Bharara expressed confidence that the various corruption convictions of the likes of Sheldon Silver and Dean Skelos will be upheld, despite a U.S. Supreme Court decision that narrowed the law they were found guilty of breaking. "We think that beyond question, that the kinds of things that we alleged and proved in both of those cases and in other cases that were being challenged now were squarely within what the McDonnell opinion said was still a violation. Now, the legal question will be, well, was there harm done to the defendant because of the instruction given was different from what McDonnell says now the legal instruction should be. So even if it's the case that the thrust of our prosecution was did wither Sheldon Silver or Dean Skelos engage in core function exercise of governmental power like giving grants or passing legislation or introducing legislation, that's a far cry from having a meeting or engaging in constituent services, and even though that's the thrust of what we argued, the defense argument is, and will be, the instruction to the jury was something that McDonnell said was too expensive. We had an argument about that too and I don't want to get bogged down in it. But it may have been the case there were also meetings that occurred and McDonnell says meetings are not enough. Our argument throughout trial was about other things, but in our view that could be mucked up a little bit because of these decisions. We think if the McDonnell decision and its clarity had been enunciated before we had done the trials of Silver and Skelos there would be no question, because the judge would have been very careful to track very carefully the language in McDonnell, which is new, and we would have been, the prosecutors would have been very, very careful, I think we were, but we would have been even more careful about making sure the arguments we made in summation and rebuttal, completely conformed with what was announced in McDonnell."

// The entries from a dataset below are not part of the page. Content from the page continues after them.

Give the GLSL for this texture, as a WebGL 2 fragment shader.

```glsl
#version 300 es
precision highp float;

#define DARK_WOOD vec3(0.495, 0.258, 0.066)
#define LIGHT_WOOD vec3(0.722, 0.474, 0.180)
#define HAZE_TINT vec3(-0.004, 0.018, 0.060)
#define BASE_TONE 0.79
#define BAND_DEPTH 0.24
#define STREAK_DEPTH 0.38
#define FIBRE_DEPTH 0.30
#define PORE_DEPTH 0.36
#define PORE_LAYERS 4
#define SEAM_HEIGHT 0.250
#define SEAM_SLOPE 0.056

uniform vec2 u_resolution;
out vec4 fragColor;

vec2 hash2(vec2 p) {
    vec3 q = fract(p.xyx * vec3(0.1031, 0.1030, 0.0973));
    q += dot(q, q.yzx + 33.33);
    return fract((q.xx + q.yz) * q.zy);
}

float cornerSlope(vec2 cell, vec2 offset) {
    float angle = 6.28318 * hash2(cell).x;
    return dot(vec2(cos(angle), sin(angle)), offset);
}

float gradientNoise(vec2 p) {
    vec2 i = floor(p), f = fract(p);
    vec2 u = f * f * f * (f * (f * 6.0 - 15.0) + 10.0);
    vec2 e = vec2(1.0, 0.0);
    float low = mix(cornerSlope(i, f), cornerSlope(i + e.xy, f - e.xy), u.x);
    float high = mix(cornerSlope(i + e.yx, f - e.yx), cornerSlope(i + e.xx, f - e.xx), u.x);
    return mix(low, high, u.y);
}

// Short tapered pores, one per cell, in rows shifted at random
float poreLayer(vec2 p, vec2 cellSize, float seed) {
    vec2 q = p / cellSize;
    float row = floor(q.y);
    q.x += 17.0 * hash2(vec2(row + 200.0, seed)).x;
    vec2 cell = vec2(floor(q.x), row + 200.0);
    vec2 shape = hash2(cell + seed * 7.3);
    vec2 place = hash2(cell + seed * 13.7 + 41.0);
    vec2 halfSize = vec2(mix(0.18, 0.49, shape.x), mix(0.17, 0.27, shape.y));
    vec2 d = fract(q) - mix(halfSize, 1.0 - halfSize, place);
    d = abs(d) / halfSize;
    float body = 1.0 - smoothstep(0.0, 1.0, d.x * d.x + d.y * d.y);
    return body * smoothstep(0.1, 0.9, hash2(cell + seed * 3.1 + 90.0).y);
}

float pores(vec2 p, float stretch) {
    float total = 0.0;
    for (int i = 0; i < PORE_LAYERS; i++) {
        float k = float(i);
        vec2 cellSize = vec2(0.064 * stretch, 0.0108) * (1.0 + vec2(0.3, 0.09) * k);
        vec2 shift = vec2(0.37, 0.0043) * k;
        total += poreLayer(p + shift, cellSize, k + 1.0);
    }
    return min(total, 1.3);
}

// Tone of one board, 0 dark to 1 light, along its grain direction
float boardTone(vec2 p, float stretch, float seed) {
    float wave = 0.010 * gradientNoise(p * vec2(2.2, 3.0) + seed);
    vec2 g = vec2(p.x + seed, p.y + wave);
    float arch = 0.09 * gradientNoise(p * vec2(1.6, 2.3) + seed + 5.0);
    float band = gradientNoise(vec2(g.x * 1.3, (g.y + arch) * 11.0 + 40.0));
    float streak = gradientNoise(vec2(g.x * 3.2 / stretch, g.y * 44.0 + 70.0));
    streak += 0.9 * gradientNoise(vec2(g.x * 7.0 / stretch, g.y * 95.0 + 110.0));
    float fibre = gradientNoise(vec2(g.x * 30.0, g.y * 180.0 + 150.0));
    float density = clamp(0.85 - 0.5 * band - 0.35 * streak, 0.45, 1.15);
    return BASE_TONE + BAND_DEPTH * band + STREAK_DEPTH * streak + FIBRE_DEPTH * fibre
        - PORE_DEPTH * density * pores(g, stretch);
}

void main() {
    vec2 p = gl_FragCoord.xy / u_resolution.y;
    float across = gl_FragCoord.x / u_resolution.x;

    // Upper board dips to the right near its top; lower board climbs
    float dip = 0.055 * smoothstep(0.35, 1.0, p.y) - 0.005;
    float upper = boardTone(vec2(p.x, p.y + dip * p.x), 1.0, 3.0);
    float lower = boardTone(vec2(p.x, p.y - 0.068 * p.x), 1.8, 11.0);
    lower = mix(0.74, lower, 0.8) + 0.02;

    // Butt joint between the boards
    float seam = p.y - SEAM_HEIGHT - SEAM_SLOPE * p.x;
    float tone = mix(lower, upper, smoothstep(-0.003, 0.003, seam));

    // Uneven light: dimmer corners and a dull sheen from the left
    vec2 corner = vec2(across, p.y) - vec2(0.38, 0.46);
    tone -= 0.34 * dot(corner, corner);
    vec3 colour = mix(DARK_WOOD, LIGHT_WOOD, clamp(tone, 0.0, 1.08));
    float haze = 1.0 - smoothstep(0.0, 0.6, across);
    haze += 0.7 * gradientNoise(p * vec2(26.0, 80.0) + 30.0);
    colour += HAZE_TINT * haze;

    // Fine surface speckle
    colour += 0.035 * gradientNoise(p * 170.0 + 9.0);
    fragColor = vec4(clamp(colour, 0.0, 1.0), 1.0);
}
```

Citing the first tenet of the code of ethics of the society of professional journalists: "Seek the truth, and report it as fully as possible," panelist Times Union editor Rex Smith credited reporters with exposing questionable tactics that lead to ethics and corruption investigations. "If you're gonna report it fully, as the code of ethics says, it means not just saying 'this is what the governor says,' but actually fact-checking and actually looking beyond and deeper. And I would point out that sometimes we don't manage to do that effectively. There are those sins of omission and commission on the part of the press. There are some, fewer than people may expect, but there are some bad players in the media, primarily employed by a tabloid in New York City, but generally our problems are sins of omission, that is, the things that we fail to do, the extra phone call we fail to make, the door we fail to knock on. Also however, one of the things that I need to point out is that we do not have subpoena power, so our reporting may point the way, whereas we really need cases to come forward from the legal system when there is corruption."
Although he didn’t speak with reporters afterward, Bharara tipped his hat to the press, explaining his office began looking into bid-rigging cases after seeing reports. He noted that because people place their trust in public officials, those who serve should be held to a higher standard, and believes "no one is above the law."